“CDC and public health officials in several states are investigating a multistate outbreak of Salmonella ... infections linked to contact with pet hedgehogs,” the agency’s notice read.
As of Friday, the CDC said there had been 11 people in eight states sickened by a strain of Salmonella typhimurium; in 10 of the 11 cases, “ill people reported contact with a hedgehog,” the agency said.
Though one person was hospitalized, no deaths have been reported. Three cases were reported in Missouri, two in Minnesota and one each in Colorado, Maine, Mississippi, Nebraska, Texas and Wyoming.
Researchers collected samples from hedgehogs in the two Minnesota patients' homes and identified the strain of salmonella that was making people sick. It’s still unclear if all or some of the pet hedgehogs came from “a common supplier,” the CDC said.

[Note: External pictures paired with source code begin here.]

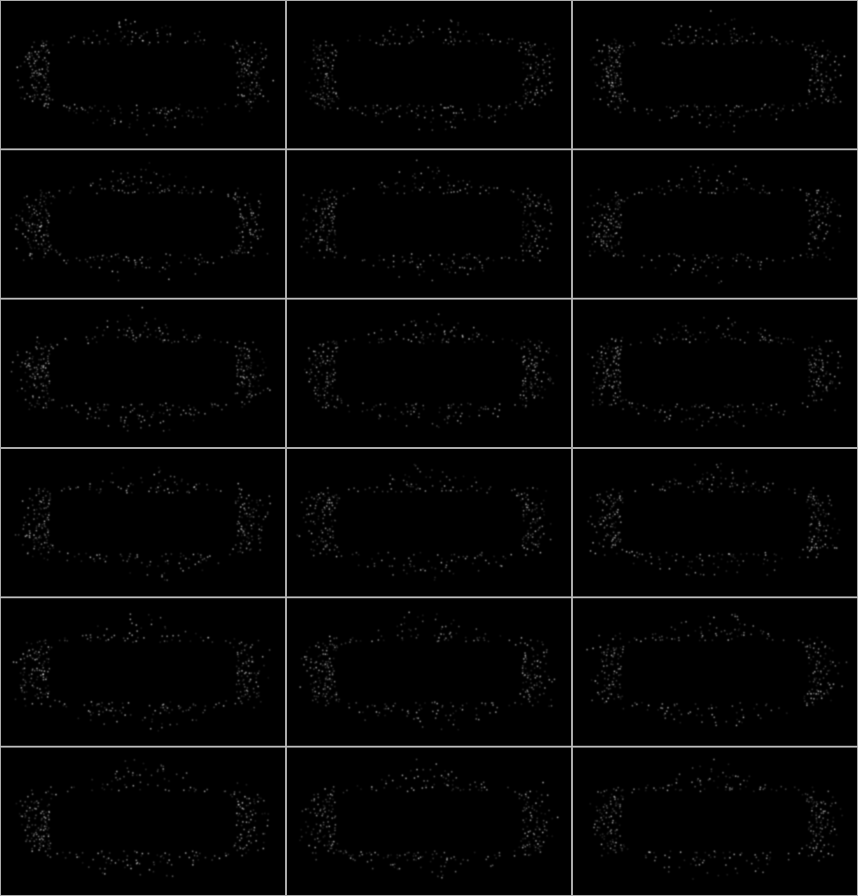
Reproduce this background procedurally as a Shadertoy shader.

```glsl
float hash(vec3 p) {
    uvec3 n = uvec3(ivec3(floor(p))) * uvec3(1597u, 3571u, 7919u);
    uint h = (n.x ^ (n.y << 7) ^ n.z) * 48271u;
    h = (h ^ (h >> 15)) * 73939u;
    h = (h ^ (h >> 13)) * 19349u;
    return float((h ^ (h >> 16)) & 65535u) / 65536.0;
}

float roundedBox(vec2 p, vec2 halfSize, float radius) {
    vec2 q = abs(p) - halfSize + radius;
    return length(max(q, 0.0)) + min(max(q.x, q.y), 0.0) - radius;
}

// Chance of a speck at a panel position, measured in panel heights
float speckDensity(vec2 p) {
    float d = roundedBox(p, vec2(0.625, 0.2), 0.11);
    if (d < 0.0) return 0.0;

    // Dense flanks with softened ends, fading outward
    if (abs(p.x) > 0.61) {
        float ends = 1.0 - smoothstep(0.15, 0.27, abs(p.y));
        float fade = 1.0 - smoothstep(0.66, 0.9, abs(p.x) + 0.8 * p.y * p.y);
        return (p.x < 0.0 ? 0.43 : 0.35) * ends * fade;
    }

    // Peaked arch above, shallow bowl below
    float arch = 0.045 + 0.2 * exp(-p.x * p.x / 0.1);
    float bowl = 0.03 + 0.18 * max(0.0, 1.0 - p.x * p.x / 0.4);
    float reach = p.y > 0.0 ? arch : bowl;
    float clumps = 0.75 + 0.25 * cos(p.x * 28.0 + 2.5);
    return 0.27 * clumps * max(0.0, 1.0 - d / reach);
}

// Jittered specks on a fine lattice
float specks(vec2 p, vec2 panel) {
    const float density = 64.0;
    vec2 base = floor(p * density);
    float light = 0.0;
    for (int y = -1; y <= 1; y++) {
        for (int x = -1; x <= 1; x++) {
            vec2 id = base + vec2(x, y);
            vec3 seed = vec3(id + 200.0, panel.x * 7.0 + panel.y * 31.0 + 3.0);
            vec2 jitter = vec2(hash(seed + 311.0), hash(seed + 647.0)) - 0.5;
            vec2 center = (id + 0.5 + 0.8 * jitter) / density;
            float present = hash(seed) < speckDensity(center) ? 1.0 : 0.0;
            float level = mix(0.06, 0.36, pow(hash(seed + 883.0), 1.7));
            vec2 offset = (p - center) / 0.0054;
            light += present * level * exp(-0.5 * dot(offset, offset));
        }
    }
    return light;
}

void mainImage(out vec4 fragColor, in vec2 fragCoord) {
    // Three columns by six rows of panels
    vec2 grid = fragCoord / iResolution.xy * vec2(3.0, 6.0);
    vec2 panel = floor(grid);
    vec2 local = fract(grid);
    vec2 panelSize = vec2(iResolution.x / iResolution.y / 3.0, 1.0 / 6.0);
    vec2 p = (local - 0.5) * panelSize * 6.0;

    float light = specks(p, panel);

    // Thin panel borders
    vec2 edge = min(local, 1.0 - local) * panelSize;
    float border = (0.001 - min(edge.x, edge.y)) * iResolution.y + 0.5;
    light = mix(light, 0.75, clamp(border, 0.0, 1.0));

    fragColor = vec4(vec3(light), 1.0);
}
```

Symptoms of a salmonella infection include diarrhea, fever and stomach cramps lasting four to seven days. In rare cases, a salmonella infection can lead to death — a dire enough risk that the CDC gently suggested certain households “might consider a different pet.”
However, for those who could never part with little “Spike,” “Sonic” or “Shaquill O’Neal,” the agency has recommended avoiding certain direct contact with their hedgehogs: That is, not nuzzling them or propping them up to your face for the perfect Instagram photo.
“Don’t kiss or snuggle hedgehogs, because this can spread Salmonella germs to your face and mouth and make you sick,” the CDC warned. “Don’t let hedgehogs roam freely in areas where food is prepared or stored, such as kitchens.”
If you do touch a hedgehog or clean its supplies, wash your hands immediately afterward. And don’t clean your hedgehog’s cage or toys in the same place you prepare human food.
This may be a tall order for a new crop of hedgehog owners eager to cuddle with their new pets. Just last week, hedgehogs were legalized as household pets in Fairfax County, Virginia’s most populous county, as The Washington Post’s Dana Hedgpeth reported. They are legal in most of the United States — but remain banned in California, Georgia, Hawaii, New York City, Pennsylvania and the nation’s capital, according to the Hedgehog Welfare Society.